Starting at the first line of the entries below, restate each line exactly until you reach the line with "display: flex; align-items: center;", and print that one too. Leave the pictures out and stop there.
*** Data ***
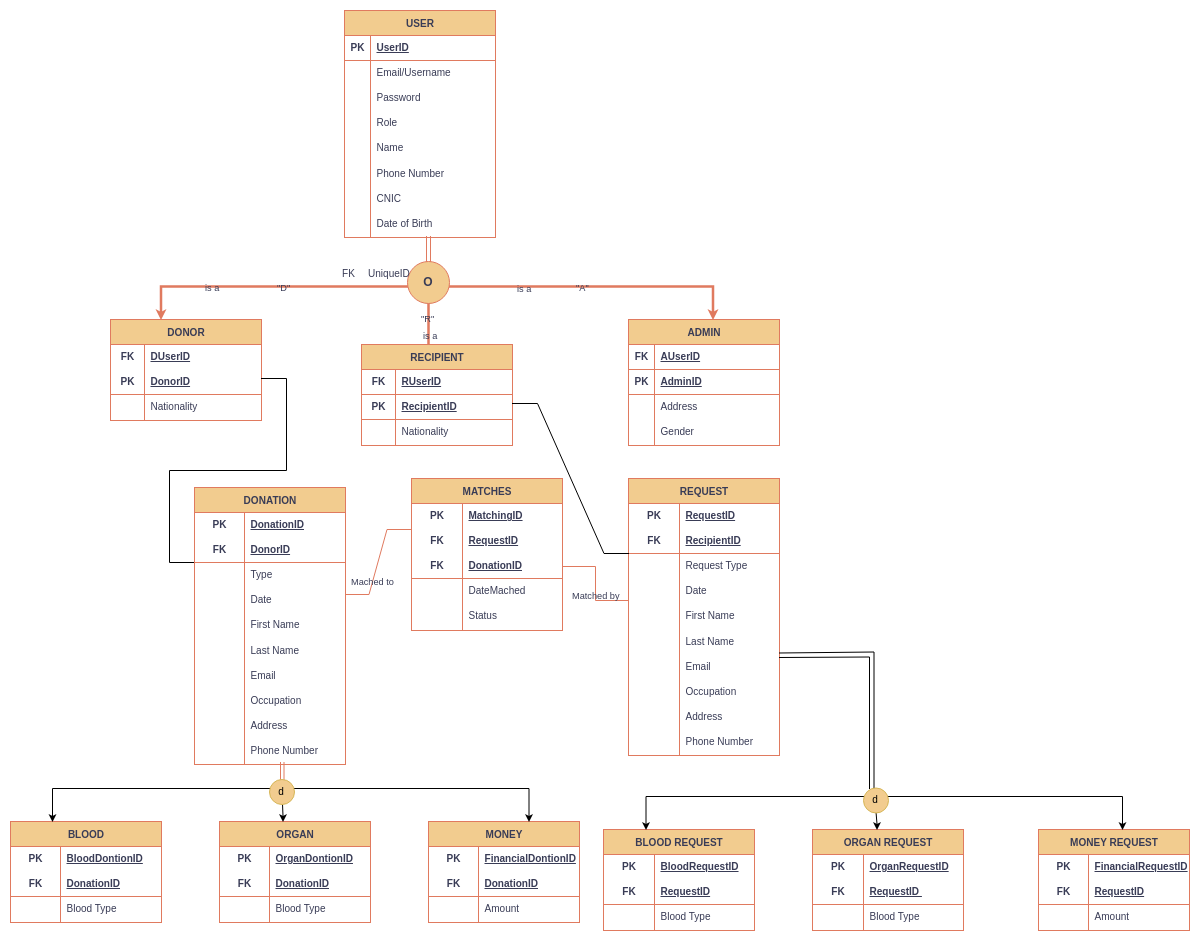
<!DOCTYPE html>
<html lang="en">
<head>
<meta charset="utf-8">
<title>Donation system entity relationship diagram</title>
<style>
:root {
  --head: #f2cc8f;
  --line: #e07a5f;
  --ink: #393c56;
  --link: #000;
  --gold: #d6b656;
  --row: 25.1px;
}
* { box-sizing: border-box; margin: 0; padding: 0; }
html, body { width: 1200px; height: 941px; overflow: hidden; background: #fff; }
body { font: 10.04px "Liberation Sans", Arial, sans-serif; color: var(--ink); }
.diagram { position: relative; width: 1200px; height: 941px; overflow: hidden; }
.entity {
  position: absolute; left: var(--x); top: var(--y); width: 152px;
  border: 1px solid var(--line); background: #fff; overflow: hidden;
}
.entity h2 {
  display: flex; align-items: center; justify-content: center; height: var(--row);
  background: var(--head); border-bottom: 1px solid var(--line);
  font-size: inherit; font-weight: 700;
}
.entity li {
  display: grid; grid-template-columns: var(--key) 1fr; height: var(--row);
  list-style: none; white-space: nowrap; line-height: 24px;
}
.entity b { border-right: 1px solid var(--line); text-align: center; }
.entity span, .entity u { padding-left: 5.5px; }
.entity u { font-weight: 700; }
.entity .rule { border-bottom: 1px solid var(--line); }
.narrow { --key: 26px; }
.medium { --key: 34px; }
.wide { --key: 50px; }
.wider { --key: 51px; }
.links { position: absolute; left: 0; top: 0; }
.links path { fill: none; stroke: var(--link); }
.links .warm { stroke: var(--line); }
.links .thick { stroke: var(--line); stroke-width: 2.5; }
.links circle { fill: var(--head); stroke: var(--gold); }
.links .overlap { stroke: var(--line); }
.links text { fill: var(--ink); font-size: 9.2px; }
.links .key { font-size: 10.04px; }
.links .symbol { font-size: 12px; font-weight: 700; text-anchor: middle; }
.links .disjoint { fill: #000; font-size: 10.04px; text-anchor: middle; }
</style>
</head>
<body>
<main class="diagram">

<section class="entity narrow" style="--x:344px;--y:10px">
  <h2>USER</h2>
  <ul>
    <li class="rule"><b>PK</b><u>UserID</u></li>
    <li><b></b><span>Email/Username</span></li>
    <li><b></b><span>Password</span></li>
    <li><b></b><span>Role</span></li>
    <li><b></b><span>Name</span></li>
    <li><b></b><span>Phone Number</span></li>
    <li><b></b><span>CNIC</span></li>
    <li><b></b><span>Date of Birth</span></li>
  </ul>
</section>

<section class="entity medium" style="--x:110px;--y:319px">
  <h2>DONOR</h2>
  <ul>
    <li><b>FK</b><u>DUserID</u></li>
    <li class="rule"><b>PK</b><u>DonorID</u></li>
    <li><b></b><span>Nationality</span></li>
  </ul>
</section>

<section class="entity medium" style="--x:361px;--y:344px">
  <h2>RECIPIENT</h2>
  <ul>
    <li class="rule"><b>FK</b><u>RUserID</u></li>
    <li class="rule"><b>PK</b><u>RecipientID</u></li>
    <li><b></b><span>Nationality</span></li>
  </ul>
</section>

<section class="entity narrow" style="--x:628px;--y:319px">
  <h2>ADMIN</h2>
  <ul>
    <li class="rule"><b>FK</b><u>AUserID</u></li>
    <li class="rule"><b>PK</b><u>AdminID</u></li>
    <li><b></b><span>Address</span></li>
    <li><b></b><span>Gender</span></li>
  </ul>
</section>

<section class="entity wide" style="--x:194px;--y:487px">
  <h2>DONATION</h2>
  <ul>
    <li><b>PK</b><u>DonationID</u></li>
    <li class="rule"><b>FK</b><u>DonorID</u></li>
    <li><b></b><span>Type</span></li>
    <li><b></b><span>Date</span></li>
    <li><b></b><span>First Name</span></li>
    <li><b></b><span>Last Name</span></li>
    <li><b></b><span>Email</span></li>
    <li><b></b><span>Occupation</span></li>
    <li><b></b><span>Address</span></li>
    <li><b></b><span>Phone Number</span></li>
  </ul>
</section>

<section class="entity wider" style="--x:411px;--y:478px">
  <h2>MATCHES</h2>
  <ul>
    <li><b>PK</b><u>MatchingID</u></li>
    <li><b>FK</b><u>RequestID</u></li>
    <li class="rule"><b>FK</b><u>DonationID</u></li>
    <li><b></b><span>DateMached</span></li>
    <li><b></b><span>Status</span></li>
  </ul>
</section>

<section class="entity wider" style="--x:628px;--y:478px">
  <h2>REQUEST</h2>
  <ul>
    <li><b>PK</b><u>RequestID</u></li>
    <li class="rule"><b>FK</b><u>RecipientID</u></li>
    <li><b></b><span>Request Type</span></li>
    <li><b></b><span>Date</span></li>
    <li><b></b><span>First Name</span></li>
    <li><b></b><span>Last Name</span></li>
    <li><b></b><span>Email</span></li>
    <li><b></b><span>Occupation</span></li>
    <li><b></b><span>Address</span></li>
    <li><b></b><span>Phone Number</span></li>
  </ul>
</section>

<section class="entity wide" style="--x:10px;--y:821px">
  <h2>BLOOD</h2>
  <ul>
    <li><b>PK</b><u>BloodDontionID</u></li>
    <li class="rule"><b>FK</b><u>DonationID</u></li>
    <li><b></b><span>Blood Type</span></li>
  </ul>
</section>

<section class="entity wide" style="--x:219px;--y:821px">
  <h2>ORGAN</h2>
  <ul>
    <li><b>PK</b><u>OrganDontionID</u></li>
    <li class="rule"><b>FK</b><u>DonationID</u></li>
    <li><b></b><span>Blood Type</span></li>
  </ul>
</section>

<section class="entity wide" style="--x:428px;--y:821px">
  <h2>MONEY</h2>
  <ul>
    <li><b>PK</b><u>FinancialDontionID</u></li>
    <li class="rule"><b>FK</b><u>DonationID</u></li>
    <li><b></b><span>Amount</span></li>
  </ul>
</section>

<section class="entity wider" style="--x:603px;--y:829px">
  <h2>BLOOD REQUEST</h2>
  <ul>
    <li><b>PK</b><u>BloodRequestID</u></li>
    <li class="rule"><b>FK</b><u>RequestID</u></li>
    <li><b></b><span>Blood Type</span></li>
  </ul>
</section>

<section class="entity wider" style="--x:812px;--y:829px">
  <h2>ORGAN REQUEST</h2>
  <ul>
    <li><b>PK</b><u>OrganRequestID</u></li>
    <li class="rule"><b>FK</b><u>RequestID&nbsp;</u></li>
    <li><b></b><span>Blood Type</span></li>
  </ul>
</section>

<section class="entity wide" style="--x:1038px;--y:829px">
  <h2>MONEY REQUEST</h2>
  <ul>
    <li><b>PK</b><u>FinancialRequestID</u></li>
    <li class="rule"><b>FK</b><u>RequestID</u></li>
    <li><b></b><span>Amount</span></li>
  </ul>
</section>

<svg class="links" width="1200" height="941" viewBox="0 0 1200 941" aria-label="Relationships">
  <defs>
    <polygon id="arrow" points="0,0 -4,-8 0,-6 4,-8"/>
    <polygon id="arrow-large" points="0,0 -5.5,-11 0,-8 5.5,-11" fill="#e07a5f"/>
  </defs>

  <g id="user-roles">
    <path class="warm" d="M426.5 236V262M430.5 236V262"/>
    <path class="thick" d="M428 286.5H161V312M428 286.5H713V312M428.5 300V345"/>
    <use href="#arrow-large" x="161" y="320"/>
    <use href="#arrow-large" x="713" y="320"/>
    <circle class="overlap" cx="428.5" cy="282.5" r="21"/>
    <text class="symbol" x="428" y="286">O</text>
    <text class="key" x="342" y="277">FK</text>
    <text class="key" x="368" y="277">UniqueID</text>
    <text x="205" y="291">is a</text>
    <text x="277" y="291">"D"</text>
    <text x="517" y="292">is a</text>
    <text x="576" y="291">"A"</text>
    <text x="421" y="322">"R"</text>
    <text x="423" y="339">is a</text>
  </g>

  <g id="donor-donation">
    <path d="M261 378.5H286.5V470.5H169.5V562.5H194"/>
  </g>
  <g id="recipient-request">
    <path d="M512 403.5H537.5L604 553.5H629"/>
  </g>
  <g id="matching">
    <path class="warm" d="M345 594.5H369L387 529.5H412M562 566.5H595.5V600.5H629"/>
    <text x="351" y="585">Mached to</text>
    <text x="572" y="599">Matched by</text>
  </g>

  <g id="donation-kinds">
    <path class="warm" d="M280.5 762V780M284 762V780"/>
    <path d="M282 788.5H52.5V816M282 788.5H529V816M282.5 804L283 816"/>
    <use href="#arrow" x="52.5" y="822"/>
    <use href="#arrow" x="283" y="822"/>
    <use href="#arrow" x="529" y="822"/>
    <circle cx="282" cy="792" r="12.5"/>
    <text class="disjoint" x="281" y="795">d</text>
  </g>

  <g id="request-kinds">
    <path d="M779 653L874 652V789M779 657.5L869.5 657V789"/>
    <path d="M876 796.5H646V824M876 796.5H1122.5V824M876 812L877 824"/>
    <use href="#arrow" x="646" y="830"/>
    <use href="#arrow" x="877" y="830"/>
    <use href="#arrow" x="1122.5" y="830"/>
    <circle cx="876" cy="800.5" r="12.5"/>
    <text class="disjoint" x="875" y="803">d</text>
  </g>
</svg>
</main>
</body>
</html>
*** End of Data ***
= Solution to the exercise =
<!DOCTYPE html>
<html lang="en">
<head>
<meta charset="utf-8">
<title>Donation system entity relationship diagram</title>
<style>
:root {
  --head: #f2cc8f;
  --line: #e07a5f;
  --ink: #393c56;
  --link: #000;
  --gold: #d6b656;
  --row: 25.1px;
}
* { box-sizing: border-box; margin: 0; padding: 0; }
html, body { width: 1200px; height: 941px; overflow: hidden; background: #fff; }
body { font: 10.04px "Liberation Sans", Arial, sans-serif; color: var(--ink); }
.diagram { position: relative; width: 1200px; height: 941px; overflow: hidden; }
.entity {
  position: absolute; left: var(--x); top: var(--y); width: 152px;
  border: 1px solid var(--line); background: #fff; overflow: hidden;
}
.entity h2 {
  display: flex; align-items: center; justify-content: center; height: var(--row);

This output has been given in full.